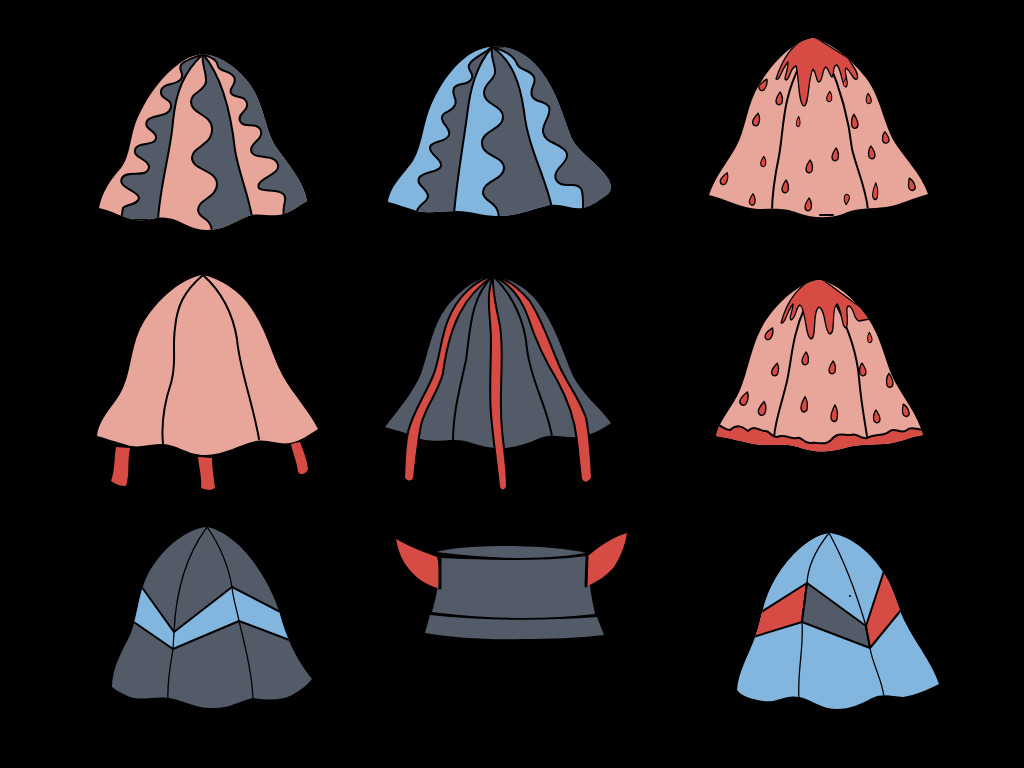
<!DOCTYPE html>
<html lang="en">
<head>
<meta charset="utf-8">
<title>Nine hats</title>
<style>
:root{--ink:#000;--pink:#e8a59a;--slate:#525b67;--blue:#82b6de;--red:#d64b44}
html,body{margin:0;height:100%;overflow:hidden;background:var(--ink)}
svg{display:block;width:1024px;height:768px}
.pink{fill:var(--pink)}
.slate{fill:var(--slate)}
.blue{fill:var(--blue)}
.red{fill:var(--red)}
.line{stroke:var(--ink);stroke-width:2;stroke-linejoin:round;stroke-linecap:round}
.seam{fill:none;stroke:var(--ink);stroke-width:2;stroke-linecap:round;stroke-linejoin:round}
.fine{stroke-width:1.3}
.bold{stroke-width:3}
</style>
</head>
<body>
<svg viewBox="0 0 1024 768" role="img" aria-label="Nine drawn hats in pink, slate, blue and red on black">
<defs>
<path id="drop" d="M1 -7C4 -3 4 0 3 4C1 7 -3 6 -3 2C-3 -1 -1 -4 1 -7Z"/>
<clipPath id="wavy-pink-shape"><path d="M203 54C222 56 240 70 251 86C264 105 266 133 276 147C288 164 304 182 307 201C298 206 292 212 283 214C270 218 257 211 246 217C234 222 224 230 206 230C190 230 180 219 167 218C154 216 148 222 136 220C124 218 112 211 99 208C102 192 111 179 121 168C131 155 130 134 138 117C148 95 162 76 180 63C188 57 195 55 203 54Z"/></clipPath>
<clipPath id="wavy-blue-shape"><path d="M492 47C511 45 528 54 541 71C557 92 563 116 571 137C579 154 599 163 609 180C612 187 611 191 608 194C601 199 592 206 583 208C570 210 560 202 546 206C530 210 517 216 498 216C482 216 471 211 457 211C442 211 430 214 417 211C407 208 397 204 388 202C390 186 404 174 413 161C423 144 423 122 432 103C442 81 457 61 474 52C480 49 486 47 492 47Z"/></clipPath>
<clipPath id="seed-shape"><path d="M813 38C831 42 852 60 866 78C881 98 883 123 895 143C906 160 921 174 928 194C913 198 900 205 886 207C872 209 857 207 843 214C828 219 812 218 798 213C784 207 772 209 758 209C741 208 726 199 709 195C715 177 727 163 736 147C746 129 747 104 759 85C770 67 790 42 813 38Z"/></clipPath>
<clipPath id="ribbon-shape"><path d="M493 276C510 278 527 288 539 304C555 325 563 353 573 376C582 394 600 408 611 423C603 429 590 436 576 437C564 438 552 433 540 438C524 445 511 449 494 448C479 447 469 440 455 440C442 440 428 443 415 437C405 432 395 430 385 427C397 411 413 393 421 374C429 350 433 325 446 308C459 291 476 278 493 276Z"/></clipPath>
<clipPath id="trim-shape"><path d="M819 280C837 283 855 300 867 317C882 338 885 363 895 382C905 400 917 414 923 435C909 437 899 443 884 444C869 445 856 444 841 449C825 453 812 452 798 447C783 442 770 447 754 444C740 441 729 438 716 436C719 420 733 407 740 390C748 371 751 348 761 329C771 309 796 283 819 280Z"/></clipPath>
<clipPath id="slate-band-shape"><path d="M207 527C223 530 240 544 252 560C265 578 272 591 279 611C286 638 297 661 312 679C307 685 301 690 292 695C280 701 267 700 253 698C239 701 229 709 211 708C194 708 183 700 169 698C153 696 143 701 130 697C122 694 116 690 112 687C112 667 123 650 131 633C138 614 138 594 148 574C161 550 185 529 207 527Z"/></clipPath>
<clipPath id="blue-band-shape"><path d="M829 533C849 535 869 551 881 569C893 585 897 605 904 620C914 641 931 661 939 684C927 690 916 695 903 697C892 696 882 693 872 698C861 704 851 709 836 709C821 709 811 699 799 697C786 694 777 703 763 701C751 699 741 696 737 690C738 673 748 656 754 640C762 620 762 602 774 581C786 560 806 537 829 533Z"/></clipPath>
</defs>

<rect width="1024" height="768"/>

<g id="hat-wavy-pink" clip-path="url(#wavy-pink-shape)">
<rect class="pink" x="95" y="50" width="216" height="184"/>
<path class="slate line" d="M203 54C194 58 184 60 181 65C178 71 185 73 181 79C176 86 163 82 161 91C160 100 172 98 171 107C169 118 151 114 147 121C143 130 157 130 156 138C155 147 137 141 135 150C133 158 149 159 149 167C148 179 127 169 122 178C117 188 138 190 139 198C138 205 127 204 123 208L121 220L158 220C160 185 171 150 173 121C176 92 183 73 203 54Z"/>
<path class="slate line" d="M203 54C201 65 207 72 206 82C204 92 191 92 191 102C191 114 211 114 212 128C213 146 192 146 192 158C192 170 217 170 217 184C217 198 198 199 198 210C199 220 211 216 212 232L254 232C253 205 239 176 235 150C231 113 223 78 203 54Z"/>
<path class="slate line" d="M203 54C211 58 217 59 218 66C219 72 230 70 234 77C238 84 228 88 231 93C234 99 244 94 247 103C249 111 237 113 240 121C243 129 258 121 261 131C263 140 251 142 251 150C252 161 275 152 278 165C280 174 262 177 259 184C254 195 282 186 285 197C286 203 282 206 284 218L312 218L312 50Z"/>
</g>

<g id="hat-wavy-blue" clip-path="url(#wavy-blue-shape)">
<rect class="blue" x="384" y="43" width="230" height="178"/>
<path class="slate line" d="M492 47C482 55 471 59 469 65C467 71 474 72 472 78C469 86 457 82 454 88C451 96 458 98 455 105C451 113 443 111 442 117C441 124 451 128 449 135C446 143 432 140 430 147C429 155 442 158 441 166C439 173 423 171 419 178C416 186 428 188 428 197C426 204 418 203 416 214L454 214C457 178 463 146 467 116C470 89 476 66 492 47Z"/>
<path class="slate line" d="M492 47C490 58 496 65 495 73C493 82 484 83 484 93C484 105 503 105 503 117C503 130 481 130 482 144C483 157 504 156 504 168C504 180 482 181 483 193C485 204 499 200 499 220L552 208C545 175 528 148 524 111C520 83 512 60 492 47Z"/>
<path class="slate line" d="M492 47C503 50 514 55 517 64C520 71 530 69 534 77C537 84 529 88 532 96C535 103 545 100 549 107C552 115 542 123 543 132C545 142 555 142 562 148C572 154 565 162 559 168C551 178 557 186 570 185C584 184 583 191 583 212L615 212L615 40Z"/>
</g>

<g id="hat-seeds" clip-path="url(#seed-shape)">
<rect class="pink" x="705" y="34" width="226" height="188"/>
<path class="seam" d="M800 65C782 100 784 128 779 156C774 180 772 195 772 212M828 60C840 88 849 121 852 149C857 170 866 188 868 210M820 215L833 215"/>
<path class="red line fine" d="M813 36C795 40 783 57 776 79C780 81 781 70 788 62C788 71 783 80 786 80C790 80 790 67 796 66C799 74 798 104 804 106C809 106 808 77 813 69C817 74 816 82 819 82C823 82 822 68 826 67C830 71 830 77 832 77C835 73 832 65 837 65C842 71 842 87 846 87C850 83 843 72 846 68C852 72 853 81 857 79C860 74 852 65 848 58Z"/>
<g class="red line fine">
<use href="#drop" transform="translate(763 85) rotate(25)"/><use href="#drop" x="779" y="99"/><use href="#drop" transform="translate(756 120) rotate(10)"/><use href="#drop" transform="translate(798 122) scale(.6 .8)"/><use href="#drop" transform="translate(829 97) scale(.8)"/><use href="#drop" transform="translate(845 83) scale(.6)"/><use href="#drop" transform="translate(869 99) scale(-.8 .8)"/><use href="#drop" transform="translate(855 122) scale(-1 1.1)"/><use href="#drop" transform="translate(886 138) scale(-1 .9)"/><use href="#drop" transform="translate(872 153) scale(-1 1)"/><use href="#drop" x="835" y="155"/><use href="#drop" x="809" y="167"/><use href="#drop" transform="translate(763 162) scale(.8)"/><use href="#drop" transform="translate(724 179) rotate(18)"/><use href="#drop" x="785" y="187"/><use href="#drop" transform="translate(752 200) scale(.9)"/><use href="#drop" x="808" y="205"/><use href="#drop" transform="translate(847 199) scale(-.8)"/><use href="#drop" transform="translate(875 192) scale(.8 1.3)"/><use href="#drop" transform="translate(911 185) rotate(-22)"/>
</g>
</g>

<g id="hat-tabs">
<path class="pink" d="M203 275C221 279 240 291 251 308C269 334 272 360 287 383C298 400 310 413 318 429C310 434 301 441 290 443C279 445 268 439 256 441C240 444 225 455 205 455C187 455 179 445 163 444C149 443 140 449 127 445C116 442 105 438 97 436C98 421 112 407 120 394C131 375 130 351 140 329C151 306 179 278 203 275Z"/>
<path class="seam" d="M203 275C183 292 177 307 175 328C172 350 177 362 171 383C164 404 161 423 163 444M203 275C222 292 233 315 237 339C239 367 253 404 259 439"/>
<g class="red">
<path d="M116 447L130 448C127 462 130 474 126 486C120 486 115 484 111 481C115 470 114 459 116 447Z"/>
<path d="M198 457L212 458C212 469 214 479 215 488C211 491 206 490 201 488C202 477 199 468 198 457Z"/>
<path d="M291 444L300 442C304 452 307 460 308 469C306 474 301 476 298 472C297 462 293 454 291 444Z"/>
</g>
</g>

<g id="hat-ribbons">
<g clip-path="url(#ribbon-shape)">
<rect class="slate" x="382" y="273" width="232" height="178"/>
<path class="seam" d="M493 276C470 297 470 333 466 360C460 388 453 412 453 442M493 276C513 295 525 322 527 349C531 382 548 408 552 437"/>
</g>
<g class="red line">
<path d="M493 276C475 280 457 297 448 320C440 340 440 359 433 376C424 397 413 412 408 432C404 452 405 466 404 478C407 483 413 482 414 478C416 459 418 441 421 425C426 405 439 391 443 373C446 350 451 330 460 313C468 297 480 285 493 276Z"/>
<path d="M493 276C485 297 491 318 491 341C491 366 489 390 491 414C493 440 497 464 499 487C501 492 505 491 507 487C507 461 501 436 501 411C500 382 504 352 500 326C496 305 492 292 493 276Z"/>
<path d="M493 276C509 283 521 298 528 317C536 342 546 362 557 380C569 402 575 420 577 441L581 479C584 485 589 483 592 478C591 458 590 438 586 418C579 397 567 384 559 365C549 342 541 317 529 300C517 286 506 278 493 276Z"/>
</g>
</g>

<g id="hat-seeds-trim" clip-path="url(#trim-shape)">
<rect class="pink" x="712" y="276" width="214" height="180"/>
<path class="seam" d="M805 307C790 340 792 366 785 389C780 409 775 422 774 438M836 304C849 330 857 353 859 378C861 401 864 418 867 436"/>
<path class="red line fine" d="M819 277C800 283 787 300 781 323C785 325 787 311 793 304C793 312 788 318 791 320C796 319 796 306 800 305C806 308 805 337 811 339C817 338 812 311 819 307C826 309 824 332 830 334C836 333 831 307 837 304C842 309 842 329 846 328C850 323 844 306 849 306C855 309 853 319 859 321L875 318Z"/>
<path class="red line" d="M712 426C720 422 723 430 730 430C737 424 742 426 748 431C754 424 759 431 765 431C770 430 771 438 777 437C785 433 791 440 797 438C802 436 803 444 811 443C819 442 825 446 831 440C838 431 845 436 851 435C857 432 861 440 867 438C875 433 884 437 890 431C896 427 901 435 907 430C912 425 918 432 928 429L928 456L712 456Z"/>
<g class="red line fine">
<use href="#drop" transform="translate(769 334) rotate(22)"/><use href="#drop" x="805" y="359"/><use href="#drop" transform="translate(775 370) rotate(10)"/><use href="#drop" x="832" y="368"/><use href="#drop" transform="translate(863 370) scale(-1 1)"/><use href="#drop" transform="translate(870 338) scale(-.7 .8)"/><use href="#drop" transform="translate(890 381) scale(-1 1.1)"/><use href="#drop" transform="translate(744 399) rotate(18) scale(1.1)"/><use href="#drop" transform="translate(762 409) rotate(8) scale(1.1)"/><use href="#drop" transform="translate(804 405) scale(1 1.2)"/><use href="#drop" transform="translate(834 414) scale(1 1.3)"/><use href="#drop" transform="translate(877 417) scale(-1 1)"/><use href="#drop" transform="translate(905 411) rotate(-22)"/>
</g>
</g>

<g id="hat-slate-band" clip-path="url(#slate-band-shape)">
<rect class="slate" x="108" y="523" width="208" height="190"/>
<path class="blue line" d="M141 586L174 632L232 587L290 617L292 641L239 621L173 649L128 618Z"/>
<path class="seam fine" d="M207 527C187 554 176 587 174 632L173 649C170 667 167 683 168 699M207 527C219 544 228 564 232 587C233 599 237 610 239 621C245 646 252 673 253 699"/>
</g>

<g id="hat-horned">
<path class="slate" d="M441 558C486 560 540 562 587 556C588 576 591 596 595 614C541 620 487 619 432 612C437 595 440 577 441 558Z"/>
<path class="slate" d="M436 552C458 546 490 546 515 546C541 547 565 548 586 553C563 557 537 558 512 558C485 557 460 555 436 552Z"/>
<path class="slate" d="M430 615C485 621 543 621 597 617L604 635C577 638 552 639 523 639C489 640 455 638 425 633Z"/>
<path class="red" d="M396 539C408 546 423 552 437 557C440 567 440 577 438 588C426 585 416 578 409 569C402 561 398 550 396 539Z"/>
<path class="red" d="M627 533C625 545 621 556 614 567C606 576 597 582 587 586C585 576 586 566 588 556C601 545 613 537 627 533Z"/>
<path class="seam bold" d="M440 559L440 588M587 557L586 586"/>
</g>

<g id="hat-blue-band" clip-path="url(#blue-band-shape)">
<rect class="blue" x="733" y="529" width="210" height="184"/>
<path class="red line" d="M758 614L807 583L802 622L750 638Z"/>
<path class="slate line" d="M807 583L866 626L870 648L802 622Z"/>
<path class="red line" d="M866 626L884 571L906 604L870 648Z"/>
<path class="seam fine" d="M829 533C817 548 808 564 807 583L802 622C804 648 797 672 799 699M829 533C844 560 856 592 866 626L870 648C873 666 882 679 884 697"/>
<circle cx="850" cy="596" r="1"/>
</g>
</svg>
</body>
</html>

══════════

TASK DIRECTIONS:
Take from the entries every line that has the string "stroke".

TASK RESPONSE:
.line{stroke:var(--ink);stroke-width:2;stroke-linejoin:round;stroke-linecap:round}
.seam{fill:none;stroke:var(--ink);stroke-width:2;stroke-linecap:round;stroke-linejoin:round}
.fine{stroke-width:1.3}
.bold{stroke-width:3}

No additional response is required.